Mentions: Within regional summary stage, the ASIR for age 25–39 years for breast-adjusted AJCC stage IIIC declined (APC = −4.5%, P < .001, Table 1) (Figure 2), with a smaller decline for IIIB and no decline for IIIA or IIA-IIB (Table 1); the remainder were 144 coded as stage III not otherwise specified (NOS), 111 as other, and 475 as unknown (including 44 cases in 2000 and 46 in 2011) (data not tabulated). Within regional summary stage, the ASIR for age 40–49 years declined for breast-adjusted AJCC stage IIIC (APC = −3.7%, P < .001, Table 1) (Figure 2), with a smaller decline for stage IIIB (Table 1); the remainder were 341 coded as III-NOS, 390 as other, and 1362 as unknown (including 88 cases in 2000 and 87 in 2011) (data not tabulated). Using historic (instead of summary) regional stage, statistically significantly negative APCs in rates were also obtained for IIIC at ages 25–39 (total N = 1315 cases) and 40–49 years (total N = 3278 cases).
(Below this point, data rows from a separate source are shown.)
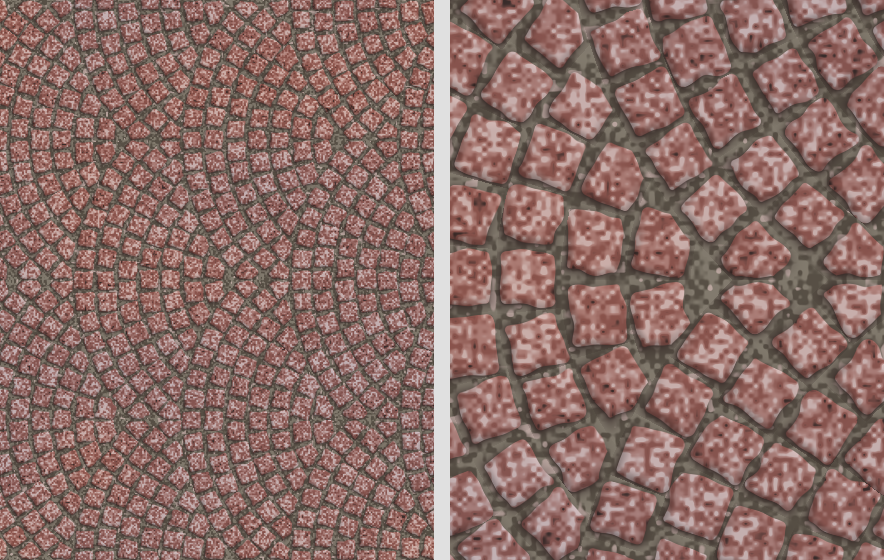
Left: the whole. Right: its middle third, enlarged.
A Shadertoy shader for this texture:

```glsl
const vec2 REPEATS = vec2(2.0, 2.0);
const vec2 CELL = vec2(10.0, 12.93);      // one repeat, in ring widths
const vec2 HALF_CELL = 0.5 * CELL;        // step to the staggered neighbour fan
const vec2 FAN_ORIGIN = vec2(2.63, 0.0);
const float FAN_RADIUS = 9.26;
const float GAP = 0.065;                  // half a joint
const float ROUNDING = 0.09;
const float SIZE_JITTER = 0.04;
const float SHIFT_JITTER = 0.07;
const float TURN_JITTER = 0.2;
const float EDGE_WEAR = 0.11;
const vec2 LIGHT = vec2(0.6, 0.8);
const vec2 GRAIN_CELLS = vec2(264.0, 341.0);
const vec2 GRIT_CELLS = vec2(150.0, 194.0);
const vec2 WEAR_CELLS = vec2(72.0, 93.0);
const vec2 TINT_CELLS = vec2(5.0, 6.0);

const vec3 RED = vec3(0.53, 0.33, 0.30);
const vec3 PINK = vec3(0.66, 0.49, 0.46);
const vec3 PALE = vec3(0.78, 0.69, 0.67);
const vec3 SHADOW = vec3(0.22, 0.17, 0.16);
const vec3 SOIL = vec3(0.34, 0.31, 0.27);
const vec3 SAND = vec3(0.51, 0.48, 0.43);

float hash(vec2 p) {
    vec3 h = fract(p.xyx * 0.1031);
    h += dot(h, h.yzx + 33.33);
    return fract((h.x + h.y) * h.z);
}

// Value noise that wraps after a whole number of cells
float noise(vec2 uv, vec2 cells) {
    vec2 p = uv * cells, i = floor(p), f = fract(p);
    f = f * f * (3.0 - 2.0 * f);
    vec2 a = mod(i, cells), b = mod(i + 1.0, cells);
    return mix(mix(hash(a), hash(vec2(b.x, a.y)), f.x),
               mix(hash(vec2(a.x, b.y)), hash(b), f.x), f.y);
}

// Offset from the centre of the fan in one column; id wraps with the canvas
vec2 fanOffset(vec2 p, float column, out vec2 id) {
    vec2 d = p - FAN_ORIGIN - vec2(column * HALF_CELL.x, mod(column, 2.0) * HALF_CELL.y);
    float row = floor(d.y / CELL.y + 0.5);
    id = mod(vec2(column, row), vec2(2.0, 1.0) * REPEATS);
    return d - vec2(0.0, row * CELL.y);
}

// Half the angle a ring spans before it meets the neighbouring fans
float ringSpan(float r) {
    float reach = length(HALF_CELL);
    float c = (r * r + reach * reach - FAN_RADIUS * FAN_RADIUS) / (2.0 * r * reach);
    float toNeighbour = atan(HALF_CELL.y, -HALF_CELL.x) - acos(clamp(c, -1.0, 1.0));
    return min(asin(min(1.0, HALF_CELL.y / r)), toNeighbour);
}

float roundedBox(vec2 p, vec2 halfSize, float radius) {
    vec2 q = abs(p) - halfSize + radius;
    return length(max(q, 0.0)) + min(max(q.x, q.y), 0.0) - radius;
}

// Signed distance to the stone; also its outward direction and a random value
float stoneDistance(vec2 p, out vec2 outward, out float tone) {
    // The fan further right lies on top
    vec2 id;
    float column = floor((p.x - FAN_ORIGIN.x) / HALF_CELL.x) + 2.0;
    vec2 d = fanOffset(p, column, id);
    if (length(d) > FAN_RADIUS) d = fanOffset(p, column - 1.0, id);

    // Ring, then an even share of its arc
    float ring = floor(FAN_RADIUS - length(d));
    float r = FAN_RADIUS - ring - 0.5;
    float span = max(ringSpan(r), 0.02);
    float count = max(1.0, floor(2.0 * span * r + 0.5));
    float index = clamp(floor((atan(d.y, -d.x) / span + 1.0) * 0.5 * count), 0.0, count - 1.0);
    float angle = ((index + 0.5) / count * 2.0 - 1.0) * span;

    // Each stone is set by hand: shifted, turned and sized a little
    vec2 seed = vec2(ring + 11.0 * id.x, index + 23.0 * id.y) + 3.0;
    tone = hash(seed);
    vec2 shift = vec2(hash(seed + 71.0), hash(seed + 137.0)) - 0.5;
    outward = d - r * vec2(-cos(angle), sin(angle)) - SHIFT_JITTER * shift;
    angle += TURN_JITTER * (hash(seed + 211.0) - 0.5);
    vec2 local = vec2(dot(outward, vec2(-cos(angle), sin(angle))),
                      dot(outward, vec2(sin(angle), cos(angle))));
    vec2 halfSize = vec2(0.5, span * r / count) - GAP - SIZE_JITTER * hash(seed + 307.0);
    float dist = halfSize.y < 0.18 ? 1.0 : roundedBox(local, halfSize, ROUNDING);

    // Trim against the neighbouring fans
    vec2 side = vec2(d.x, abs(d.y));
    dist = max(dist, FAN_RADIUS + GAP - length(side - HALF_CELL));
    dist = max(dist, side.y - HALF_CELL.y + GAP);
    outward /= max(length(outward), 0.001);
    return dist;
}

void mainImage(out vec4 fragColor, in vec2 fragCoord) {
    vec2 uv = fragCoord / iResolution.xy;
    vec2 size = REPEATS * CELL;
    float pixel = size.y / iResolution.y;

    vec2 outward;
    float tone;
    float dist = stoneDistance(uv * size, outward, tone);
    dist += EDGE_WEAR * (noise(uv, WEAR_CELLS) - 0.5);
    float facing = dot(outward, LIGHT);
    float grain = noise(uv, GRAIN_CELLS);
    float grit = noise(uv, GRIT_CELLS);

    // Speckled granite with a lit rim
    float speck = mix(grain, grit, 0.25) + 0.1 * (tone - 0.5);
    vec3 stone = mix(RED, PINK, smoothstep(0.28, 0.58, speck));
    stone = mix(stone, PALE, smoothstep(0.56, 0.78, speck));
    stone = mix(SHADOW, stone, smoothstep(0.02, 0.24, speck));
    stone *= mix(vec3(1.03, 0.98, 0.96), vec3(0.97, 1.0, 1.05), noise(uv, TINT_CELLS));
    float rim = smoothstep(-0.16, 0.02, dist);
    stone *= 1.0 + rim * (0.2 * facing - 0.12);

    // Sandy joints with pale grit, shaded beside the stones
    vec3 joint = mix(SOIL, SAND, smoothstep(0.25, 0.7, grain));
    joint = mix(joint, PALE, 0.8 * smoothstep(0.78, 0.92, grit));
    float shade = exp(-max(dist, 0.0) * 14.0) * (0.55 - 0.4 * facing);
    joint = mix(joint, SHADOW, clamp(shade, 0.0, 1.0));

    vec3 color = mix(joint, stone, smoothstep(0.7 * pixel, -0.7 * pixel, dist));
    fragColor = vec4(color, 1.0);
}
```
Bottom Line: Background.The 3-year relative survival rate increased over time for distant stage (especially in the ER positive subgroup) and regional stage but not for localized stage; these trends do not contradict the stage-migration hypothesis.Conclusions.

View Article: PubMed Central - PubMed

Affiliation: Private Practice, 241 Stonecrest Drive, Bristol, CT 06010, USA.

ABSTRACT
Background. Unexplained increases have been reported in incidence rates for breast cancer diagnosed at distant stage in younger U.S. women, using data from the Surveillance, Epidemiology and End Results (SEER) Program. Methods. This report focused on recent SEER trends (2000-2011) in age-standardized incidence rates of invasive breast cancer at ages 25-39 and 40-49 years and the hypothesis that stage migration may have resulted from advances in detecting distant metastases at diagnosis. Results. Increases in the rates for distant stage were roughly equal to decreases in the rates for the most advanced stage subgroups within regional stage; this was evident for estrogen receptor (ER) negative cancers, associated with poorer prognosis, but not for ER positive cancers. The 3-year relative survival rate increased over time for distant stage (especially in the ER positive subgroup) and regional stage but not for localized stage; these trends do not contradict the stage-migration hypothesis. Conclusions. Findings provide some support for stage migration as one explanation for the recent increase in incidence of distant stage breast cancer, but additional studies are needed using other databases.

No MeSH data available.


Related in: MedlinePlus